===== Entries provided =====
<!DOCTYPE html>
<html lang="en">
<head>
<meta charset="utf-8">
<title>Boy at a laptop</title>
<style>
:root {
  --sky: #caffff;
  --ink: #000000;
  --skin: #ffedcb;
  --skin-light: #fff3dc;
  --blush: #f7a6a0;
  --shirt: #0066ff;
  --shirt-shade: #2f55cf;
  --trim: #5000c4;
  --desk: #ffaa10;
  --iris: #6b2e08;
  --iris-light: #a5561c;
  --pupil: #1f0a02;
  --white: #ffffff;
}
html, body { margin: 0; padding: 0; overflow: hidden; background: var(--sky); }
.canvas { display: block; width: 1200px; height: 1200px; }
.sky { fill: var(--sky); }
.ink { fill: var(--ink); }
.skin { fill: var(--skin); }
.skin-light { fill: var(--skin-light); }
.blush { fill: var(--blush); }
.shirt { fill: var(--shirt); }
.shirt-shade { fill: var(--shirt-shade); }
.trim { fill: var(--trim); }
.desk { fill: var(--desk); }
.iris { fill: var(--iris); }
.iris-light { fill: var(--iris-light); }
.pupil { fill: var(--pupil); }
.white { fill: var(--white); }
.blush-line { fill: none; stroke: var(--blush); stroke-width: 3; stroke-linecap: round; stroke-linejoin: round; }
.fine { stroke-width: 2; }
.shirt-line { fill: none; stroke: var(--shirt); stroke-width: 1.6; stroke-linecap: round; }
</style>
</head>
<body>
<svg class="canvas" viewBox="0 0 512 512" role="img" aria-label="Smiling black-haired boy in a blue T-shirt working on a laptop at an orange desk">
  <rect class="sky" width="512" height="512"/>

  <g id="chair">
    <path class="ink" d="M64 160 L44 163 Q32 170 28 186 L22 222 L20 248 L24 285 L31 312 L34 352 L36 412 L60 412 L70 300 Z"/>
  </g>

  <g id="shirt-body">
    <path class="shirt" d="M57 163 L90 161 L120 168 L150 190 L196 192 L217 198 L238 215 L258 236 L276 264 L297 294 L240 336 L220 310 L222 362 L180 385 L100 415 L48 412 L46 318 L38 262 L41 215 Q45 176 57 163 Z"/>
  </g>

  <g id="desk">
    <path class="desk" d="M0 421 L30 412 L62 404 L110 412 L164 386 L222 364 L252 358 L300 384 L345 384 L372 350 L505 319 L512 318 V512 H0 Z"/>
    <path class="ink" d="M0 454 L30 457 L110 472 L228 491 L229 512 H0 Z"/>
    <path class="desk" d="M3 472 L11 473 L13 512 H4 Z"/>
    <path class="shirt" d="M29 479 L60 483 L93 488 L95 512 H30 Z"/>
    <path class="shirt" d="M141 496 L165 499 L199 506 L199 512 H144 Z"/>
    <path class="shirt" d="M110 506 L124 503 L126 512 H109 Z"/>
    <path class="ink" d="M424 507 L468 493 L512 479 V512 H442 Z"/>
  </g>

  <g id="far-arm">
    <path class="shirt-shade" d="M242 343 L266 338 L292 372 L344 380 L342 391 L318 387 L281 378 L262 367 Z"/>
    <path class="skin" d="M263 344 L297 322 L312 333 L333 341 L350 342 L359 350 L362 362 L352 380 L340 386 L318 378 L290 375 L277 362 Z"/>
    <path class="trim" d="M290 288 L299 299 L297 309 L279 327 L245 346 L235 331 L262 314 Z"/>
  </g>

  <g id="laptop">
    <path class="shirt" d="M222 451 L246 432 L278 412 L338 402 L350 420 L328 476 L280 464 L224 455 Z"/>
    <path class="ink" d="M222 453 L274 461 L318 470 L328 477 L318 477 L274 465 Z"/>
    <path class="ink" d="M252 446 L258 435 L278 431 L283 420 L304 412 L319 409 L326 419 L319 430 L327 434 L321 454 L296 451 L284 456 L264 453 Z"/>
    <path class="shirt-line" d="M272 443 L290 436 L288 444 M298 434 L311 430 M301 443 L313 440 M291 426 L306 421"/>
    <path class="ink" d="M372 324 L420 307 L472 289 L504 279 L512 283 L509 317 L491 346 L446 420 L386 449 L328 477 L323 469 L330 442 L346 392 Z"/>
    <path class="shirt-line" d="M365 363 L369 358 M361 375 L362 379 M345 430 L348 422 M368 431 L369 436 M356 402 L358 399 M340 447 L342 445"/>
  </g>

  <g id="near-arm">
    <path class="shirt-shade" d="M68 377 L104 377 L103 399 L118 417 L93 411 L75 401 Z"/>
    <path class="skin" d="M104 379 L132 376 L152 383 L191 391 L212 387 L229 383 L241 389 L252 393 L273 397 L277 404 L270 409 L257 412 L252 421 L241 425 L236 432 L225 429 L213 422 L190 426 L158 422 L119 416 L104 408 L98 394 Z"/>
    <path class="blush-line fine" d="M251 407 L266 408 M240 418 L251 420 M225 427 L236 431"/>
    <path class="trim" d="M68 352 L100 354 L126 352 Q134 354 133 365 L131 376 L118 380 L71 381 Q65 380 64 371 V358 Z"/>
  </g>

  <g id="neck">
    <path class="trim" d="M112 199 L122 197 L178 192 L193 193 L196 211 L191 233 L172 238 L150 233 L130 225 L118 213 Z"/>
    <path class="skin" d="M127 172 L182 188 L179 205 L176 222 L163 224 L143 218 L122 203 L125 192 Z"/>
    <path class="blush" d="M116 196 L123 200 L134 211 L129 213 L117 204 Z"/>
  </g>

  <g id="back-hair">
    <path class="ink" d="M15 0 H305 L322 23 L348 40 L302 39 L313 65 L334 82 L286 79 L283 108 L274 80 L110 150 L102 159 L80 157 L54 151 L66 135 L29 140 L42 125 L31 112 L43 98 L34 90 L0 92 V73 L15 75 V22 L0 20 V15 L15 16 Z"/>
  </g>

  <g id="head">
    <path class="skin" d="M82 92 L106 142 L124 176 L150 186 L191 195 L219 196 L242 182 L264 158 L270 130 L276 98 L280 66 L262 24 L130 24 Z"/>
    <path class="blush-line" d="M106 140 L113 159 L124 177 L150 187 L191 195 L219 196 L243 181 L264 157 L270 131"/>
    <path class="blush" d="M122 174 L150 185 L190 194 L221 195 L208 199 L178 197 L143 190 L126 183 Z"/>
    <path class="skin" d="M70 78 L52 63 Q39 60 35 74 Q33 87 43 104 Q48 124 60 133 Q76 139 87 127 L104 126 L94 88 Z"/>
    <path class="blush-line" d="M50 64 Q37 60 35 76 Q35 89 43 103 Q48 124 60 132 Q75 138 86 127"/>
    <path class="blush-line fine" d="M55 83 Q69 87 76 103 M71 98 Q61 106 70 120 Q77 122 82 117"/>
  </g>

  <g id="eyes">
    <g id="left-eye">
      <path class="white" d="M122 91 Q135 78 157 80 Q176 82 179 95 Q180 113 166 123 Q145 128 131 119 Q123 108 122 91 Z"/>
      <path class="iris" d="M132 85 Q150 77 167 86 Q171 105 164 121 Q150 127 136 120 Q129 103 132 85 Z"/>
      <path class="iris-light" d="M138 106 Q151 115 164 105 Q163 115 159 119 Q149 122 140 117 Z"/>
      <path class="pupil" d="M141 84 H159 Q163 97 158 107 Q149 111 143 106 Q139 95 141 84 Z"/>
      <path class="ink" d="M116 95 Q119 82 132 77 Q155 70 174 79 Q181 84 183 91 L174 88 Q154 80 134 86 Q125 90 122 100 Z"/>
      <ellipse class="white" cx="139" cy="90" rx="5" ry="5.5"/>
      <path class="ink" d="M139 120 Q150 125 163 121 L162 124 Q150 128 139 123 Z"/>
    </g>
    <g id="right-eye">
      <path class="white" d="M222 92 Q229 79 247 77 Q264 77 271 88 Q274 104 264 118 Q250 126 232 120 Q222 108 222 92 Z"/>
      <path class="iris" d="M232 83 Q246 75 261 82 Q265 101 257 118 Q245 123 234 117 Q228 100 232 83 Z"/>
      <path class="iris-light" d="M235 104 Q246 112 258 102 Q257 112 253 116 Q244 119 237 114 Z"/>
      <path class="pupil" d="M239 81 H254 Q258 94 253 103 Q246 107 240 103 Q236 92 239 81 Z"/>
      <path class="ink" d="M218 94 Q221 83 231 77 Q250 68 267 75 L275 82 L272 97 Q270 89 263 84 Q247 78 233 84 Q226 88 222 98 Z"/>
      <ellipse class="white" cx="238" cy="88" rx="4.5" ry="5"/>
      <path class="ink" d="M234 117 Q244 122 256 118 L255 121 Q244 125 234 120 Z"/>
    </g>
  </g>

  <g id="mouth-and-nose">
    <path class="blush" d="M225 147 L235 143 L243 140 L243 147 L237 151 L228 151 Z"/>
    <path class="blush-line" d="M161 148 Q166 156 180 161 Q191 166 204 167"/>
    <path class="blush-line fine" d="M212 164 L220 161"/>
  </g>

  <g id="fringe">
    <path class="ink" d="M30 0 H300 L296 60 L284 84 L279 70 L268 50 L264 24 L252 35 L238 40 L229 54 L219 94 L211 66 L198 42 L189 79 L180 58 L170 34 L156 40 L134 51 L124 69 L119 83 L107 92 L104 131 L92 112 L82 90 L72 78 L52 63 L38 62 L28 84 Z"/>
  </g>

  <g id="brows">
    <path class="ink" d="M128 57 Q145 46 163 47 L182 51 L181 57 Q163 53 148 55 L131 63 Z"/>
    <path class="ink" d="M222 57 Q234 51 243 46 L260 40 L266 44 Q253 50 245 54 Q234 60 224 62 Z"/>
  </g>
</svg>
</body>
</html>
=====
===== Entries provided =====
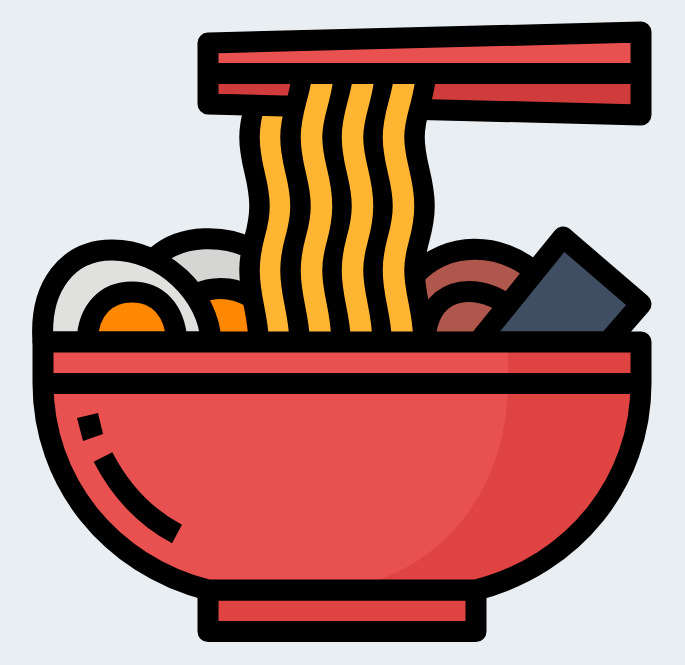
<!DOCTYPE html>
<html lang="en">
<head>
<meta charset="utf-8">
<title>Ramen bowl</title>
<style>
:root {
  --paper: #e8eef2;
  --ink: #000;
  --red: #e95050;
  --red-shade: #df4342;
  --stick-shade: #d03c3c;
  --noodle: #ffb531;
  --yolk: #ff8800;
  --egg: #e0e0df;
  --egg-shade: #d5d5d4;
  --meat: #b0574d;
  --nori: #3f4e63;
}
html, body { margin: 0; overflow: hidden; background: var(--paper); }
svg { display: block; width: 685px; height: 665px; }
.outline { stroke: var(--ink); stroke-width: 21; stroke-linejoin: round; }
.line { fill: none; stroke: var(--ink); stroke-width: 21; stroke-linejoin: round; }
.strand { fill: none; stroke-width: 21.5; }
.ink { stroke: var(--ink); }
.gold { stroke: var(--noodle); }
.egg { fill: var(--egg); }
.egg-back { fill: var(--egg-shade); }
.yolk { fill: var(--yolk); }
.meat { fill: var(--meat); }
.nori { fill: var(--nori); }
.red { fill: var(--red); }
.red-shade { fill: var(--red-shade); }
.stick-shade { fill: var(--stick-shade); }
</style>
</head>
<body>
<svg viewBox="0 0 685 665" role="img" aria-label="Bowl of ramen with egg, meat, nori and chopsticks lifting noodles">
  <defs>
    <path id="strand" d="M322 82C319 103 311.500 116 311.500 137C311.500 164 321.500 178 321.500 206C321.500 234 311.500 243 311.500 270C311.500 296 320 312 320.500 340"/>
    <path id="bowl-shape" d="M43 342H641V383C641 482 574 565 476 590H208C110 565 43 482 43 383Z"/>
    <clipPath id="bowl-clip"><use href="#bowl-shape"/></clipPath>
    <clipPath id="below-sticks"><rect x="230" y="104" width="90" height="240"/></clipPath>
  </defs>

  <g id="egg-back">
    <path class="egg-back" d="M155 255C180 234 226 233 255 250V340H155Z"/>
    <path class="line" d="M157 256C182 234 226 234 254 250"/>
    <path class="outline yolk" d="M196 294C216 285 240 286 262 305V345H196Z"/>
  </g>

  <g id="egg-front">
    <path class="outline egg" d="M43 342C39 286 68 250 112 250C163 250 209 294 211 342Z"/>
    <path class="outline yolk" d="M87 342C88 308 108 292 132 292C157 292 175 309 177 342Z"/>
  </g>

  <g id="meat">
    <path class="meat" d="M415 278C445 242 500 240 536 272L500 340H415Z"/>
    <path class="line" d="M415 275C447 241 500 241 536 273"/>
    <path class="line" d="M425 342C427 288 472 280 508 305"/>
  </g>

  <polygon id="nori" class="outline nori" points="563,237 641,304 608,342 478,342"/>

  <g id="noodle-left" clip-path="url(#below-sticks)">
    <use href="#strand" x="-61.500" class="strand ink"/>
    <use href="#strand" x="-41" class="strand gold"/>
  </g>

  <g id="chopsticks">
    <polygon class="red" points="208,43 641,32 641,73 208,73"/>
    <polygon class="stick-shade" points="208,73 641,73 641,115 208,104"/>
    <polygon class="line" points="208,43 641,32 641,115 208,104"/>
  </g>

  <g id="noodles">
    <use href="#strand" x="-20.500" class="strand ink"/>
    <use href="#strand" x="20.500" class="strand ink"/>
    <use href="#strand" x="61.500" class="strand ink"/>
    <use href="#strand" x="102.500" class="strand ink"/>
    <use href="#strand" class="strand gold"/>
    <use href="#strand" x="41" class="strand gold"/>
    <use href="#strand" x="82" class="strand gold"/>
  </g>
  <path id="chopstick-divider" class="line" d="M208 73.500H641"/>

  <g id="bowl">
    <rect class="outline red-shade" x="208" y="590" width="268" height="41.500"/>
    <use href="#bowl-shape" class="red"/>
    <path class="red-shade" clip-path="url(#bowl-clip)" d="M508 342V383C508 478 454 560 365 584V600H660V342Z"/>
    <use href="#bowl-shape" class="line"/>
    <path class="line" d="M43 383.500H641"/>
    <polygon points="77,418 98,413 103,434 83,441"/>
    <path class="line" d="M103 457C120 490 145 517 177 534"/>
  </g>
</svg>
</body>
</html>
=====
===== Entries provided =====
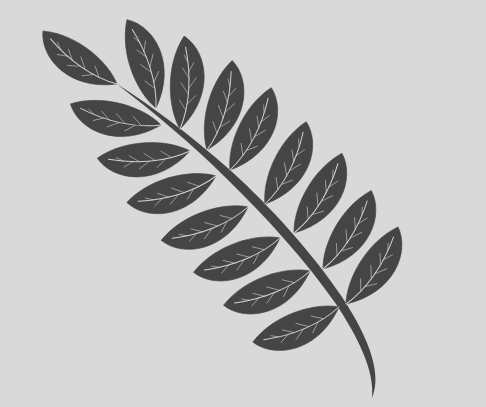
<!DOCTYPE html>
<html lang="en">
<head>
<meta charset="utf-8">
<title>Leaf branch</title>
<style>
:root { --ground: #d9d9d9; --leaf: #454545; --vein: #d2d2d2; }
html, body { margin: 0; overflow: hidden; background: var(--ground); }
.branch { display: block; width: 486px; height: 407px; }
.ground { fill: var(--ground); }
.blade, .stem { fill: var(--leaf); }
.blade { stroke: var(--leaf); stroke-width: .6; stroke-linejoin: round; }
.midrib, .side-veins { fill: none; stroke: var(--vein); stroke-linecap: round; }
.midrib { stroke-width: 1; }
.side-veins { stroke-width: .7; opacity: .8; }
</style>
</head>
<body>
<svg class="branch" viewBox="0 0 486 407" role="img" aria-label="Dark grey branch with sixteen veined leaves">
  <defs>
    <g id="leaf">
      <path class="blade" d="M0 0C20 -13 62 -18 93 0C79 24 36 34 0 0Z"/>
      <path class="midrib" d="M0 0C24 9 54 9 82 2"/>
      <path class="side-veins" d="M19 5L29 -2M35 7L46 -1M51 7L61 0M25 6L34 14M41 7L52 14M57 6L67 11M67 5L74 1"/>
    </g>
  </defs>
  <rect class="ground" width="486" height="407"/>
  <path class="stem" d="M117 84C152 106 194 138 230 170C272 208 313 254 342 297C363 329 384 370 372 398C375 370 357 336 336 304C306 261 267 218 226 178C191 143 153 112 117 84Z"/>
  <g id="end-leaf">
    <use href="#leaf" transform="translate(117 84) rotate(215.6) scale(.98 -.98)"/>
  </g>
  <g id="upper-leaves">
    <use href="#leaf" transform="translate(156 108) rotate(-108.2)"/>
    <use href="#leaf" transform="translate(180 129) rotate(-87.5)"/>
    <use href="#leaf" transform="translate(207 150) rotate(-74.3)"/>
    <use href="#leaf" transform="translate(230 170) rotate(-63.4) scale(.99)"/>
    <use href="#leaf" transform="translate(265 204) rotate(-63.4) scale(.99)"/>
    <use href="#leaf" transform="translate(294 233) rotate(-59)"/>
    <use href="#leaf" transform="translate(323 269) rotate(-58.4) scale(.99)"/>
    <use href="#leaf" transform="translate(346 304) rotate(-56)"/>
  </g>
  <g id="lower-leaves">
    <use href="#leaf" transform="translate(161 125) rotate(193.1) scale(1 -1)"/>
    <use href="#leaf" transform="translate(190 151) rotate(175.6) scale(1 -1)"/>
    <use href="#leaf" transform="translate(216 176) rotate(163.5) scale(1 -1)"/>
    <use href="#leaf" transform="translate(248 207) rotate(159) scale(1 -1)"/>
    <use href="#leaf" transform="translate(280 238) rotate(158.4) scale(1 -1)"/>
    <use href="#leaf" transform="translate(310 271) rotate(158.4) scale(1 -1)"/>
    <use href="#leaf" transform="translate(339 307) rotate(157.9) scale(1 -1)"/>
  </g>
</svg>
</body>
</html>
=====
= What the task asks =
Look for the string "strand" in the data above and return every line that has it.

= The completed task =
.strand { fill: none; stroke-width: 21.5; }
    <path id="strand" d="M322 82C319 103 311.500 116 311.500 137C311.500 164 321.500 178 321.500 206C321.500 234 311.500 243 311.500 270C311.500 296 320 312 320.500 340"/>
    <use href="#strand" x="-61.500" class="strand ink"/>
    <use href="#strand" x="-41" class="strand gold"/>
    <use href="#strand" x="-20.500" class="strand ink"/>
    <use href="#strand" x="20.500" class="strand ink"/>
    <use href="#strand" x="61.500" class="strand ink"/>
    <use href="#strand" x="102.500" class="strand ink"/>
    <use href="#strand" class="strand gold"/>
    <use href="#strand" x="41" class="strand gold"/>
    <use href="#strand" x="82" class="strand gold"/>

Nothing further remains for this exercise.